A video showcases the journey of the building of the school, to the children moving in; including children writing their names on steel beams and the importance of diversity and inclusion.
The £8.2million school provides an additional 210 pupil places and includes a new purpose built 10-place space for children with Autism Spectrum Condition (ASC), along with a 52 place nursery.
Luke Garner, who has Asperger’s Syndrome, a form of autism, along with pupils from the school have designed a piece of artwork which will be unveiled during the assembly, and it will be displayed in the entrance corridor of the new school. The new Broadacre Primary School is home to Hull’s first purpose-built space for children with autism, and the artwork was themed around creating a more inclusive, blended learning environment.
Lisa Staines, Executive Head at Broadacre Primary School said: “It was so exciting to move into the new school building after February half term. I am amazed how quickly the staff and pupils have settled in – it feels as if we have been here forever. We are so lucky to have a brand new building with all its facilities, such as the two halls, the MUGA and the ASC Base.
“Today is a celebration and a thank you for our fantastic new school. Everyone really enjoys working and playing together, making the most of everything our new building has to offer.”
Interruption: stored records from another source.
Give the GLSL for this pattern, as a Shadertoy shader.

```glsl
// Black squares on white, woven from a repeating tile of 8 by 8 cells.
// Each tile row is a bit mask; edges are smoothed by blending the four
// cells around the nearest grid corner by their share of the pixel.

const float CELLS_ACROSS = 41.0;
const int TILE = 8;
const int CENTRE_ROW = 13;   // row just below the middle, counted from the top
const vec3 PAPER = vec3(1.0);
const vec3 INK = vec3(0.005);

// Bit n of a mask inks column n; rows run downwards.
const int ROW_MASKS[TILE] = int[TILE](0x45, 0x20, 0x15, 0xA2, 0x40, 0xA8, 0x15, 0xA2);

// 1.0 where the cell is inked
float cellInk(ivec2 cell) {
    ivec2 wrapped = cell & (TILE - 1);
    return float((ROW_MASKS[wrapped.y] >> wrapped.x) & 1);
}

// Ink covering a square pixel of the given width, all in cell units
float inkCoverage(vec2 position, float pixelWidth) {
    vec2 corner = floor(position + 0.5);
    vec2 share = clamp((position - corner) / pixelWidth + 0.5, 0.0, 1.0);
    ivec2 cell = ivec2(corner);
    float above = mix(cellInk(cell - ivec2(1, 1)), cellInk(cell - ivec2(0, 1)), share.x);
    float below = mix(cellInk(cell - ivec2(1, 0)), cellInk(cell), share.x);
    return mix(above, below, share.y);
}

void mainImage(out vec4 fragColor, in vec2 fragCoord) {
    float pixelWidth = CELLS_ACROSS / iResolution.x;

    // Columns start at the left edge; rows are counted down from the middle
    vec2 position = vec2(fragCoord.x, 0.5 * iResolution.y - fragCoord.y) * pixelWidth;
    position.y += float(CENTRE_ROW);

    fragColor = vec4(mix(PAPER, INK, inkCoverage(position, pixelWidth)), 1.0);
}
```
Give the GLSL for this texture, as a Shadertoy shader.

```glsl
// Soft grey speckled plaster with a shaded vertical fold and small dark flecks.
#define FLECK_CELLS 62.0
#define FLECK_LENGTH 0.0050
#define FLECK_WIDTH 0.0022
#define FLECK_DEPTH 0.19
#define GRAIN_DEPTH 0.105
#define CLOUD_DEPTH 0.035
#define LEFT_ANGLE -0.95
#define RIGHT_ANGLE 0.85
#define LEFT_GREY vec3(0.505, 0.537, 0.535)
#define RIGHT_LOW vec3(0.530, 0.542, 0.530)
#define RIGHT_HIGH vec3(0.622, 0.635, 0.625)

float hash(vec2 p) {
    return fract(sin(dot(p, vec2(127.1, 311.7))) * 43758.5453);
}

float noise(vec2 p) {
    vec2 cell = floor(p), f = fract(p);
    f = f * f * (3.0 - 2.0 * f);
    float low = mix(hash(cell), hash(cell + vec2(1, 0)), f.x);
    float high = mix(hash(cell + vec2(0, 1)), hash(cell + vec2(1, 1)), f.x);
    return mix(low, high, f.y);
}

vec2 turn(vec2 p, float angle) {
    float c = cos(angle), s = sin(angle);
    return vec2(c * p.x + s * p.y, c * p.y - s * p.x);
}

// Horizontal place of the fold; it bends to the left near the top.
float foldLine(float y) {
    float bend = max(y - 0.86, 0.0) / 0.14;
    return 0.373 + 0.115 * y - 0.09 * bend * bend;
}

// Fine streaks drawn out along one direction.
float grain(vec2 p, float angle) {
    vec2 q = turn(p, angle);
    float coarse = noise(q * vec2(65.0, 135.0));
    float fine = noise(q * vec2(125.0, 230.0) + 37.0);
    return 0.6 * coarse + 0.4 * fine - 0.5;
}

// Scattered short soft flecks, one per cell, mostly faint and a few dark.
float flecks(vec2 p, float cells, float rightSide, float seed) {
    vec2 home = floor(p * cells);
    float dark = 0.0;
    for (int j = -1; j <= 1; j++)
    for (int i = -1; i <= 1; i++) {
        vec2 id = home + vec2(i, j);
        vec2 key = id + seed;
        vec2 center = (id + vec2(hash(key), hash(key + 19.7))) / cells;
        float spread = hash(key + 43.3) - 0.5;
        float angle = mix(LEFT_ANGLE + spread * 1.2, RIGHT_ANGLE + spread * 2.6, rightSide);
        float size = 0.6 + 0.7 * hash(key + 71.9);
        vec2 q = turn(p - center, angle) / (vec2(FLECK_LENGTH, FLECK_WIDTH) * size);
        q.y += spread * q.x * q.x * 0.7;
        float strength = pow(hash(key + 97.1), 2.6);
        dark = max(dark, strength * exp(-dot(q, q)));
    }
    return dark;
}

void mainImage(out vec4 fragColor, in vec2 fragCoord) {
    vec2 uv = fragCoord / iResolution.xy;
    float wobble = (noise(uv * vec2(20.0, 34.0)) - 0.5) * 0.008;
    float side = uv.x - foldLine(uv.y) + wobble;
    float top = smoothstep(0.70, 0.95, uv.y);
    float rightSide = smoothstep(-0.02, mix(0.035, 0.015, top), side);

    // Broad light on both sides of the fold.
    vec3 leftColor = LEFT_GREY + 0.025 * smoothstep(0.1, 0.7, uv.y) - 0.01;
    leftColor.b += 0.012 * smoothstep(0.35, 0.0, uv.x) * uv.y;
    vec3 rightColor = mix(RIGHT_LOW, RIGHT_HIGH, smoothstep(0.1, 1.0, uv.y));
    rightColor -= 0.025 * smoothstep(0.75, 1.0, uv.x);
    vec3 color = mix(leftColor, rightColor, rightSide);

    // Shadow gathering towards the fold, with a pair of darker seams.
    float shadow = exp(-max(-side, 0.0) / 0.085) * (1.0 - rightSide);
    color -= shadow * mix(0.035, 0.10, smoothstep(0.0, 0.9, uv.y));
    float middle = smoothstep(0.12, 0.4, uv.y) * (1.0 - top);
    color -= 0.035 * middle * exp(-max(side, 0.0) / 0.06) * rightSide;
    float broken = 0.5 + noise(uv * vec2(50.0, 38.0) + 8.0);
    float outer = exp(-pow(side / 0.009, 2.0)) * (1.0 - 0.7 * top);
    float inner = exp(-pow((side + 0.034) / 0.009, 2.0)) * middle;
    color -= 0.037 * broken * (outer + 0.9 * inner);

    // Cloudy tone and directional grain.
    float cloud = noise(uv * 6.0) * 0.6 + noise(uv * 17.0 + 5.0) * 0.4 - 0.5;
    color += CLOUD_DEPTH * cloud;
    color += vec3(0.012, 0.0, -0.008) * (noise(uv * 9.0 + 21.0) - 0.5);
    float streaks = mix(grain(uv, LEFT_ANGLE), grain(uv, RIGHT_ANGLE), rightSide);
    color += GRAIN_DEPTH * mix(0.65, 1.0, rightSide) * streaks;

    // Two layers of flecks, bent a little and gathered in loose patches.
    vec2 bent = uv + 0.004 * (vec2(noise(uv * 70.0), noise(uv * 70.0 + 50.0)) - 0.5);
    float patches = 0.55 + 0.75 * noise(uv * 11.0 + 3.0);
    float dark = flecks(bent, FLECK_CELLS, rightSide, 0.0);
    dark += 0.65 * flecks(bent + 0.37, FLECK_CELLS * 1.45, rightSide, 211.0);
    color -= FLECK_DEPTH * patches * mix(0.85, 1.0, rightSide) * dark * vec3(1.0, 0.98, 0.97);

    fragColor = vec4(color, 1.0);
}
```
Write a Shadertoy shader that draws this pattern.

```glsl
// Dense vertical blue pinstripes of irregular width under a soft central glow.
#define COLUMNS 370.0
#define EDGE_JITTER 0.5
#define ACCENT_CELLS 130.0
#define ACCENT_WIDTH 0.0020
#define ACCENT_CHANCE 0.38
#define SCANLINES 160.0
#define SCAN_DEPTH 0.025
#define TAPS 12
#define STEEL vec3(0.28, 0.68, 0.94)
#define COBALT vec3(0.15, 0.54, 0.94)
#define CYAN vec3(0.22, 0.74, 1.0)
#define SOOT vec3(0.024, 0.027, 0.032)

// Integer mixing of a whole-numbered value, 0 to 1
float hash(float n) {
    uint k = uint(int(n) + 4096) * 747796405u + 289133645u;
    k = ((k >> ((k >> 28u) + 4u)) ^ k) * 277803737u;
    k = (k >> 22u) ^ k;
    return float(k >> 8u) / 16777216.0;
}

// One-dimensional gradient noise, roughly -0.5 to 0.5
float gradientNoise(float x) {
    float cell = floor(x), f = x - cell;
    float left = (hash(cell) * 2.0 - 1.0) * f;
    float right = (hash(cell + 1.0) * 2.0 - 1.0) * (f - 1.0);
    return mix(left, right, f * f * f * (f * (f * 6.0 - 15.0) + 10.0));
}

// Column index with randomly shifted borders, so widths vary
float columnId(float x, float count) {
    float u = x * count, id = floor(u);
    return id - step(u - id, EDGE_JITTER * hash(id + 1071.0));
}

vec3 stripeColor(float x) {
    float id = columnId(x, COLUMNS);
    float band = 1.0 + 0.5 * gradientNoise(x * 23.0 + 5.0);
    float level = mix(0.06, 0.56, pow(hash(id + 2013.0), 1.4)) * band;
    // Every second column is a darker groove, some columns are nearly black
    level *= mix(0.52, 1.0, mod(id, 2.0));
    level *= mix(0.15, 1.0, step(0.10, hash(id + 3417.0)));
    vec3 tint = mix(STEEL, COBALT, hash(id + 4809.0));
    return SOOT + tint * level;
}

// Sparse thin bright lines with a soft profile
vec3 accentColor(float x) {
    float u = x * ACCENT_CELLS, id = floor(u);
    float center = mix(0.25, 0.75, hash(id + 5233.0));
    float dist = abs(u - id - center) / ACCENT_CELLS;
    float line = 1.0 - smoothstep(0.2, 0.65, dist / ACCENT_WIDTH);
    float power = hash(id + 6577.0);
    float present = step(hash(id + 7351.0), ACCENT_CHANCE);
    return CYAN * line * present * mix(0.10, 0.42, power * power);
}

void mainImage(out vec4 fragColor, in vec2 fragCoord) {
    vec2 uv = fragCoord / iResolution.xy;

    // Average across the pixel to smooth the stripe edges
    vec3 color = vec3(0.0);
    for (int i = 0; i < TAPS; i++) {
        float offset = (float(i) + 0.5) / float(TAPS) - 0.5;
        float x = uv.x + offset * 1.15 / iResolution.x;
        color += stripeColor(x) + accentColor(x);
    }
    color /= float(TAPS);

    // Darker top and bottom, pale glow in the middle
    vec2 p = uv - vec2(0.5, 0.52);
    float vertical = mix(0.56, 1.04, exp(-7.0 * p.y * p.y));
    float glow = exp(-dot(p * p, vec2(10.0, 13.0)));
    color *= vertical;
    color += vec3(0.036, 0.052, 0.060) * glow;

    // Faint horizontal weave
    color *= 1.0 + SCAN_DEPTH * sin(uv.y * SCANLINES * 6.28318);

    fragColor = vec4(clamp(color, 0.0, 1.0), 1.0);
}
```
Children and staff at Broadacre have worked closely with Esteem Consortium and Sewell Construction, who have delivered the project.
Gavin Barley, Esteem General Manager said: “This has been a fantastic project and shows the value and importance of partnership. The new school has delivered on-time, on budget and to a high standard. Everyone working on this project has had such pride in it, and I’m delighted to see the children enjoying their new environment.”
Hull City council has invested £50million into the city’s schools, to ensure children have the best learning environments possible.
The school has been designed and built sustainably, with maximum energy efficiency, including solar panels on the roof and electric vehicle charging points. The children will also enjoy bug hotels and bird boxes around the school, along with CCTV in one of the boxes so children can see first-hand wildlife interactions.
Councillor Linda Tock, Portfolio Holder for children’s services said: “The school is a nurturing, inspiring, dynamic and innovative place of learning, a place designed for interaction and a place designed for community spirit to grow. I can see the pupils are really enjoying learning here!”